Collected data:

○ ○ ○ ○

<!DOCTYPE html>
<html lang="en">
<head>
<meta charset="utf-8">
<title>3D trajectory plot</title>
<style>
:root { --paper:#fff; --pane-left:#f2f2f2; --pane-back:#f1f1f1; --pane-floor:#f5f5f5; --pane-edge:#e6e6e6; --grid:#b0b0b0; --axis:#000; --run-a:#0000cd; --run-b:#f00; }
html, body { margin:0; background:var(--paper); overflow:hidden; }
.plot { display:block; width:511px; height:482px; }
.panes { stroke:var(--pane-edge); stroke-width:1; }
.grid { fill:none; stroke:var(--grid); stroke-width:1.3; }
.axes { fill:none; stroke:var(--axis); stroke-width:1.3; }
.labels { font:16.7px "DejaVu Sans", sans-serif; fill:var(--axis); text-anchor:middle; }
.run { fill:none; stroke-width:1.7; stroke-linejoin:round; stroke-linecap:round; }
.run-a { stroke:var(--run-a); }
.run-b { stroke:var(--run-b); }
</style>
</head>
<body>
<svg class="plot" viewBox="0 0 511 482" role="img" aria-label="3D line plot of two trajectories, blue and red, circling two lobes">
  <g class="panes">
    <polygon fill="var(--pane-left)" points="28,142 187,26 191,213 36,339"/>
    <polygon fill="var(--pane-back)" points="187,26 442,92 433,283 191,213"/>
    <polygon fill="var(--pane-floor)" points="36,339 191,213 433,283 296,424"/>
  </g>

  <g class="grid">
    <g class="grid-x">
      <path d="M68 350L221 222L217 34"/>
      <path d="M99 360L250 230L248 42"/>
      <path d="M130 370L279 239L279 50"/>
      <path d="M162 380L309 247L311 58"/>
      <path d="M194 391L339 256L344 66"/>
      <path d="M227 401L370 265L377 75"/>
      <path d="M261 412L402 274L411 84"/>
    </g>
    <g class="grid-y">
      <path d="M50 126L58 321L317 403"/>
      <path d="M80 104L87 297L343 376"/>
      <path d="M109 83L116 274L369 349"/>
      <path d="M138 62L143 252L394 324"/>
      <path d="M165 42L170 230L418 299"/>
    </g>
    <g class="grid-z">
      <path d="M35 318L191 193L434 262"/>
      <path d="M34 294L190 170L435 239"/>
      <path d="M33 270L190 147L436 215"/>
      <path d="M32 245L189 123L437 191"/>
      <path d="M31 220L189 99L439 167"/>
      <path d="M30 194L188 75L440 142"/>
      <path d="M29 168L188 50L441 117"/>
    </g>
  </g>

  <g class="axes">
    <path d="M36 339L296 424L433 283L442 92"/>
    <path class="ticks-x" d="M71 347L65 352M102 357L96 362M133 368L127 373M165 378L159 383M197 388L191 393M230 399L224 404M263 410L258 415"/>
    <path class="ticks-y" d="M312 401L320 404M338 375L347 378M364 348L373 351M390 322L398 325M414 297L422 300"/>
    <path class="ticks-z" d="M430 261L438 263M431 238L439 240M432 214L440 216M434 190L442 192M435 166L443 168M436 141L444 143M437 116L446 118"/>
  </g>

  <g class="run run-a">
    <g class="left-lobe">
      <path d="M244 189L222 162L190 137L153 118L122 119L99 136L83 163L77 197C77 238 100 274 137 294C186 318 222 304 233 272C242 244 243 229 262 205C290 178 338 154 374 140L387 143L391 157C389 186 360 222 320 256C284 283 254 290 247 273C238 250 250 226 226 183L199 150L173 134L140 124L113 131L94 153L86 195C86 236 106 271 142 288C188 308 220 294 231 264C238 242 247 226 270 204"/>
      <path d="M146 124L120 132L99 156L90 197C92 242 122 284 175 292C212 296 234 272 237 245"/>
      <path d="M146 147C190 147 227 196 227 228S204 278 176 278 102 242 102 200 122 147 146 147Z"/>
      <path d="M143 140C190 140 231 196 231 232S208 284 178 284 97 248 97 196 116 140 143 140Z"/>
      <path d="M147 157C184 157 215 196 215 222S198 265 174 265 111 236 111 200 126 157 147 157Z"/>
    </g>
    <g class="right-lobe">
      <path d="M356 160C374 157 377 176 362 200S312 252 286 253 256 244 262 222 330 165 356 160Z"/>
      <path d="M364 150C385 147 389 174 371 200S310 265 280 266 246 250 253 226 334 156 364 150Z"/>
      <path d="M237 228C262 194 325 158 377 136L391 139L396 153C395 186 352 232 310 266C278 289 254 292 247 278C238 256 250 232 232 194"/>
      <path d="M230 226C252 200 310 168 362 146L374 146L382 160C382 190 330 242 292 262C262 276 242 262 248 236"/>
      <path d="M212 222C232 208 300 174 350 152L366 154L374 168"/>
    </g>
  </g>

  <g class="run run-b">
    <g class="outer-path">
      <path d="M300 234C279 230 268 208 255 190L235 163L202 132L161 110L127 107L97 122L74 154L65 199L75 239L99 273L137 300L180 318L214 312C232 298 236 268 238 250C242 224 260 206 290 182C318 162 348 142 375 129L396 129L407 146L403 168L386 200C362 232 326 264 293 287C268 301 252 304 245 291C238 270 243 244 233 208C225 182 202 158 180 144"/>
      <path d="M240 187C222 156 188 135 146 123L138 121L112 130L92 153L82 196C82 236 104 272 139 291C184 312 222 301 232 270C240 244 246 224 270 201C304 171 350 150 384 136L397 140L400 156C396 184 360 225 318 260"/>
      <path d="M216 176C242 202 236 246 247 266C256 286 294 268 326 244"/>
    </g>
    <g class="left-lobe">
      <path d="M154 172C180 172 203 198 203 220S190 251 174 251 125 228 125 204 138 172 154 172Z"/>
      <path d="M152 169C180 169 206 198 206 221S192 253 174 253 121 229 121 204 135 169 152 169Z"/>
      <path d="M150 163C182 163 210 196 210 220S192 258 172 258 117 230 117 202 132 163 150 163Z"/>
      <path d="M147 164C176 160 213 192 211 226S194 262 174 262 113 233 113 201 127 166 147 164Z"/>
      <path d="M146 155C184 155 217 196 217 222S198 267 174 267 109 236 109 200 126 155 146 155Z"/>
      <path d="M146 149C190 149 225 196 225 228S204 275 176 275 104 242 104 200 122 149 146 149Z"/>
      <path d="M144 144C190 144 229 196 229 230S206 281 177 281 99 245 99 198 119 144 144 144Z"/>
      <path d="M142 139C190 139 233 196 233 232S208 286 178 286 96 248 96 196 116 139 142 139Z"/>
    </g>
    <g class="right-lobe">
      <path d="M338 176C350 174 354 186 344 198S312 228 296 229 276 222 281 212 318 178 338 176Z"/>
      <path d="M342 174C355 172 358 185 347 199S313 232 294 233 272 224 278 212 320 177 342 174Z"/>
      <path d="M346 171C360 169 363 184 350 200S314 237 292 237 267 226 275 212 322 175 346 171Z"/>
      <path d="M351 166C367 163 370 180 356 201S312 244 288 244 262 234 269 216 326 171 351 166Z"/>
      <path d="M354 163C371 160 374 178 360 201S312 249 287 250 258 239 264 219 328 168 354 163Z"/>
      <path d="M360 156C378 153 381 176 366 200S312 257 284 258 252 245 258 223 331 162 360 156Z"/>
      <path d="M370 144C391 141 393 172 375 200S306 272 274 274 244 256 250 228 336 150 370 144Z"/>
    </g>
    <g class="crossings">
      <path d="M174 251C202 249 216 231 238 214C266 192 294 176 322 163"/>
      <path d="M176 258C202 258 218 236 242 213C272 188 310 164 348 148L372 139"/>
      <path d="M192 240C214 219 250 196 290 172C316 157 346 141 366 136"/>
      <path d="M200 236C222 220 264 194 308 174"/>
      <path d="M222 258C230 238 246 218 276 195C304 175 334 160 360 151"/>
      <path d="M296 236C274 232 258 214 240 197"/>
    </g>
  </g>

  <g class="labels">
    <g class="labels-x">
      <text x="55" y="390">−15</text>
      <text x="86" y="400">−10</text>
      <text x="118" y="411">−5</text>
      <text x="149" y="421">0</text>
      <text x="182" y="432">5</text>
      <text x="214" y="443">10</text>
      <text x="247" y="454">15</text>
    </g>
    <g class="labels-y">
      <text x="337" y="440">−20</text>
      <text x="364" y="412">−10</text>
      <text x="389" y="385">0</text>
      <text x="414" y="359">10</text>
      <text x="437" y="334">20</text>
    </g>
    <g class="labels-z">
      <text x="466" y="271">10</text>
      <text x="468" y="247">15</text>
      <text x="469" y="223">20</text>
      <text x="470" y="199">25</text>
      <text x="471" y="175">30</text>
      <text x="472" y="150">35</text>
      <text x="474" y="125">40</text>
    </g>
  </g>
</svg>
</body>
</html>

○ ○ ○ ○

TASK BRIEF:
In the entries above, find the line with "171C360 169 363" and the line with "144C391 141 393", then restate word for word both of them and every line between, with nothing more.

RESULT OF THIS EXERCISE:
      <path d="M346 171C360 169 363 184 350 200S314 237 292 237 267 226 275 212 322 175 346 171Z"/>
      <path d="M351 166C367 163 370 180 356 201S312 244 288 244 262 234 269 216 326 171 351 166Z"/>
      <path d="M354 163C371 160 374 178 360 201S312 249 287 250 258 239 264 219 328 168 354 163Z"/>
      <path d="M360 156C378 153 381 176 366 200S312 257 284 258 252 245 258 223 331 162 360 156Z"/>
      <path d="M370 144C391 141 393 172 375 200S306 272 274 274 244 256 250 228 336 150 370 144Z"/>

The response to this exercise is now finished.